* Try it *
Nothing in the entries may be altered; copy them all exactly.

(Items from a data source)
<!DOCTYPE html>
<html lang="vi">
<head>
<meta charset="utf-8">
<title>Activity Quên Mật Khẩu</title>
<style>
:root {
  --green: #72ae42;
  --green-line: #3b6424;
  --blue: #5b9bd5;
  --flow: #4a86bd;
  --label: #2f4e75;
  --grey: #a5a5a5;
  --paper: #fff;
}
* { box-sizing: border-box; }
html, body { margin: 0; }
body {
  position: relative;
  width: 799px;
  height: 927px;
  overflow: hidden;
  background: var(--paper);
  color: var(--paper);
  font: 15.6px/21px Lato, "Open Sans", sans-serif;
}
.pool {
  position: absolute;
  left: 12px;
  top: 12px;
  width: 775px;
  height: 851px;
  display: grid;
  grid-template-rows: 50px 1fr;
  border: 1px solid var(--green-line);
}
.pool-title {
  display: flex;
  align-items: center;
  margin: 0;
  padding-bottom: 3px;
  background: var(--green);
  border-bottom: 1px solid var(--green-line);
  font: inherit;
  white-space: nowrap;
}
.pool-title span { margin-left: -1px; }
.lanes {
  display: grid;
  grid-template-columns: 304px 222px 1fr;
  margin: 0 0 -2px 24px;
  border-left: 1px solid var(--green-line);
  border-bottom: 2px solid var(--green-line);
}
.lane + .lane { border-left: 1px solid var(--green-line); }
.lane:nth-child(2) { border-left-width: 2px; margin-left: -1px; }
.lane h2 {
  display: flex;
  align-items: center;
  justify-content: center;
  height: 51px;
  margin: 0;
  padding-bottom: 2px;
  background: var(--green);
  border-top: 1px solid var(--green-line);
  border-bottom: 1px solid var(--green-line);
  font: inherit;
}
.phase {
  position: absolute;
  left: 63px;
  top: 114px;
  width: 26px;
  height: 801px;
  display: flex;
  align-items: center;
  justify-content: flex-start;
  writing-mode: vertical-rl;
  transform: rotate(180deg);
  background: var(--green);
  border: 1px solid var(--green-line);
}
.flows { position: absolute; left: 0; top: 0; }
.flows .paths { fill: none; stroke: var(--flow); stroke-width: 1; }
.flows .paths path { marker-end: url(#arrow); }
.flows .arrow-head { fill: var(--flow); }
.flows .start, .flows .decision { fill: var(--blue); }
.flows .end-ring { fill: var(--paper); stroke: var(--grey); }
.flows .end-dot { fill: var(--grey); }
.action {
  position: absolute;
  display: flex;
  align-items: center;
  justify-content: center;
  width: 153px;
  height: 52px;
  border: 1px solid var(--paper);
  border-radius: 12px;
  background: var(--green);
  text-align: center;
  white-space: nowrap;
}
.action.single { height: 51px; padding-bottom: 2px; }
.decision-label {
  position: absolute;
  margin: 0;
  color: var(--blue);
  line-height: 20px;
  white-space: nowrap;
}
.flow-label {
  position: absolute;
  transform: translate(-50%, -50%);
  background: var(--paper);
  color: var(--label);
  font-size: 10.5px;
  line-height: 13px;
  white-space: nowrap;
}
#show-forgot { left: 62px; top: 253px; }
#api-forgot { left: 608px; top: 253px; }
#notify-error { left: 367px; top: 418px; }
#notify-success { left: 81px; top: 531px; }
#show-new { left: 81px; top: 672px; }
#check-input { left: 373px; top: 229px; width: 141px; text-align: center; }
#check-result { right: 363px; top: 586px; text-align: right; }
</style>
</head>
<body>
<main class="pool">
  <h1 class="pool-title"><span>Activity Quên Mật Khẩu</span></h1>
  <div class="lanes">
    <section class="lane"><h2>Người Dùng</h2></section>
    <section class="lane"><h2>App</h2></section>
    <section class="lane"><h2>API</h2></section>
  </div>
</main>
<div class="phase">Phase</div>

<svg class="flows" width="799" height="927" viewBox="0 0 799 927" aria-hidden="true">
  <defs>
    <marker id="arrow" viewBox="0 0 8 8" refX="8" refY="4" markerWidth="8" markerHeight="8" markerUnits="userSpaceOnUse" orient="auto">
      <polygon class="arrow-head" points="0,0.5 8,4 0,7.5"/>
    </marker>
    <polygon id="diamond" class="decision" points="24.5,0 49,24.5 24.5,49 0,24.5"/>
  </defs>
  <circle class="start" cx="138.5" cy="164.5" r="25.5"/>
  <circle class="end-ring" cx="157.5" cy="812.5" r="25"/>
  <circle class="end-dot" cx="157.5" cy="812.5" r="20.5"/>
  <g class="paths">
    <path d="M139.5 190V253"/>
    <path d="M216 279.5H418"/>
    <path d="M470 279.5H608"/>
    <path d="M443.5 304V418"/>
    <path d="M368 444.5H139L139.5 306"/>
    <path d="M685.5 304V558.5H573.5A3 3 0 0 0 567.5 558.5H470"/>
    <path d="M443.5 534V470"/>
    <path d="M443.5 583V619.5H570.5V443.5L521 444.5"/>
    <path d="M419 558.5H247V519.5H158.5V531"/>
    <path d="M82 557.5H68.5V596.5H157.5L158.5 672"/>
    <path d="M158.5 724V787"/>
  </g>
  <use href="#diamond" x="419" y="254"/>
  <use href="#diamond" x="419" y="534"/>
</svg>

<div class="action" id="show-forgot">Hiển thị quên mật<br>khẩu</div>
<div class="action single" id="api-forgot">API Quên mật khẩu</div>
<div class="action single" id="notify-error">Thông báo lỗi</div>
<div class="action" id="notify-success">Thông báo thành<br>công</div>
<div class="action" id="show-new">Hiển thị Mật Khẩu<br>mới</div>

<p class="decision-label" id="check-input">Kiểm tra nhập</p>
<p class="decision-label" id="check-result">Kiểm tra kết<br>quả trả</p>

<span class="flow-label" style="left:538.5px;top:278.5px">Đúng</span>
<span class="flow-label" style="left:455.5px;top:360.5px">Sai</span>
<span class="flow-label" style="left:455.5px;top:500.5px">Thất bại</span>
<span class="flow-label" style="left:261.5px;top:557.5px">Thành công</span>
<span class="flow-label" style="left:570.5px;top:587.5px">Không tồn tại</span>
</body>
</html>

* Answer space *
<!DOCTYPE html>
<html lang="vi">
<head>
<meta charset="utf-8">
<title>Activity Quên Mật Khẩu</title>
<style>
:root {
  --green: #72ae42;
  --green-line: #3b6424;
  --blue: #5b9bd5;
  --flow: #4a86bd;
  --label: #2f4e75;
  --grey: #a5a5a5;
  --paper: #fff;
}
* { box-sizing: border-box; }
html, body { margin: 0; }
body {
  position: relative;
  width: 799px;
  height: 927px;
  overflow: hidden;
  background: var(--paper);
  color: var(--paper);
  font: 15.6px/21px Lato, "Open Sans", sans-serif;
}
.pool {
  position: absolute;
  left: 12px;
  top: 12px;
  width: 775px;
  height: 851px;
  display: grid;
  grid-template-rows: 50px 1fr;
  border: 1px solid var(--green-line);
}
.pool-title {
  display: flex;
  align-items: center;
  margin: 0;
  padding-bottom: 3px;
  background: var(--green);
  border-bottom: 1px solid var(--green-line);
  font: inherit;
  white-space: nowrap;
}
.pool-title span { margin-left: -1px; }
.lanes {
  display: grid;
  grid-template-columns: 304px 222px 1fr;
  margin: 0 0 -2px 24px;
  border-left: 1px solid var(--green-line);
  border-bottom: 2px solid var(--green-line);
}
.lane + .lane { border-left: 1px solid var(--green-line); }
.lane:nth-child(2) { border-left-width: 2px; margin-left: -1px; }
.lane h2 {
  display: flex;
  align-items: center;
  justify-content: center;
  height: 51px;
  margin: 0;
  padding-bottom: 2px;
  background: var(--green);
  border-top: 1px solid var(--green-line);
  border-bottom: 1px solid var(--green-line);
  font: inherit;
}
.phase {
  position: absolute;
  left: 63px;
  top: 114px;
  width: 26px;
  height: 801px;
  display: flex;
  align-items: center;
  justify-content: flex-start;
  writing-mode: vertical-rl;
  transform: rotate(180deg);
  background: var(--green);
  border: 1px solid var(--green-line);
}
.flows { position: absolute; left: 0; top: 0; }
.flows .paths { fill: none; stroke: var(--flow); stroke-width: 1; }
.flows .paths path { marker-end: url(#arrow); }
.flows .arrow-head { fill: var(--flow); }
.flows .start, .flows .decision { fill: var(--blue); }
.flows .end-ring { fill: var(--paper); stroke: var(--grey); }
.flows .end-dot { fill: var(--grey); }
.action {
  position: absolute;
  display: flex;
  align-items: center;
  justify-content: center;
  width: 153px;
  height: 52px;
  border: 1px solid var(--paper);
  border-radius: 12px;
  background: var(--green);
  text-align: center;
  white-space: nowrap;
}
.action.single { height: 51px; padding-bottom: 2px; }
.decision-label {
  position: absolute;
  margin: 0;
  color: var(--blue);
  line-height: 20px;
  white-space: nowrap;
}
.flow-label {
  position: absolute;
  transform: translate(-50%, -50%);
  background: var(--paper);
  color: var(--label);
  font-size: 10.5px;
  line-height: 13px;
  white-space: nowrap;
}
#show-forgot { left: 62px; top: 253px; }
#api-forgot { left: 608px; top: 253px; }
#notify-error { left: 367px; top: 418px; }
#notify-success { left: 81px; top: 531px; }
#show-new { left: 81px; top: 672px; }
#check-input { left: 373px; top: 229px; width: 141px; text-align: center; }
#check-result { right: 363px; top: 586px; text-align: right; }
</style>
</head>
<body>
<main class="pool">
  <h1 class="pool-title"><span>Activity Quên Mật Khẩu</span></h1>
  <div class="lanes">
    <section class="lane"><h2>Người Dùng</h2></section>
    <section class="lane"><h2>App</h2></section>
    <section class="lane"><h2>API</h2></section>
  </div>
</main>
<div class="phase">Phase</div>

<svg class="flows" width="799" height="927" viewBox="0 0 799 927" aria-hidden="true">
  <defs>
    <marker id="arrow" viewBox="0 0 8 8" refX="8" refY="4" markerWidth="8" markerHeight="8" markerUnits="userSpaceOnUse" orient="auto">
      <polygon class="arrow-head" points="0,0.5 8,4 0,7.5"/>
    </marker>
    <polygon id="diamond" class="decision" points="24.5,0 49,24.5 24.5,49 0,24.5"/>
  </defs>
  <circle class="start" cx="138.5" cy="164.5" r="25.5"/>
  <circle class="end-ring" cx="157.5" cy="812.5" r="25"/>
  <circle class="end-dot" cx="157.5" cy="812.5" r="20.5"/>
  <g class="paths">
    <path d="M139.5 190V253"/>
    <path d="M216 279.5H418"/>
    <path d="M470 279.5H608"/>
    <path d="M443.5 304V418"/>
    <path d="M368 444.5H139L139.5 306"/>
    <path d="M685.5 304V558.5H573.5A3 3 0 0 0 567.5 558.5H470"/>
    <path d="M443.5 534V470"/>
    <path d="M443.5 583V619.5H570.5V443.5L521 444.5"/>
    <path d="M419 558.5H247V519.5H158.5V531"/>
    <path d="M82 557.5H68.5V596.5H157.5L158.5 672"/>
    <path d="M158.5 724V787"/>
  </g>
  <use href="#diamond" x="419" y="254"/>
  <use href="#diamond" x="419" y="534"/>
</svg>

<div class="action" id="show-forgot">Hiển thị quên mật<br>khẩu</div>
<div class="action single" id="api-forgot">API Quên mật khẩu</div>
<div class="action single" id="notify-error">Thông báo lỗi</div>
<div class="action" id="notify-success">Thông báo thành<br>công</div>
<div class="action" id="show-new">Hiển thị Mật Khẩu<br>mới</div>

<p class="decision-label" id="check-input">Kiểm tra nhập</p>
<p class="decision-label" id="check-result">Kiểm tra kết<br>quả trả</p>

<span class="flow-label" style="left:538.5px;top:278.5px">Đúng</span>
<span class="flow-label" style="left:455.5px;top:360.5px">Sai</span>
<span class="flow-label" style="left:455.5px;top:500.5px">Thất bại</span>
<span class="flow-label" style="left:261.5px;top:557.5px">Thành công</span>
<span class="flow-label" style="left:570.5px;top:587.5px">Không tồn tại</span>
</body>
</html>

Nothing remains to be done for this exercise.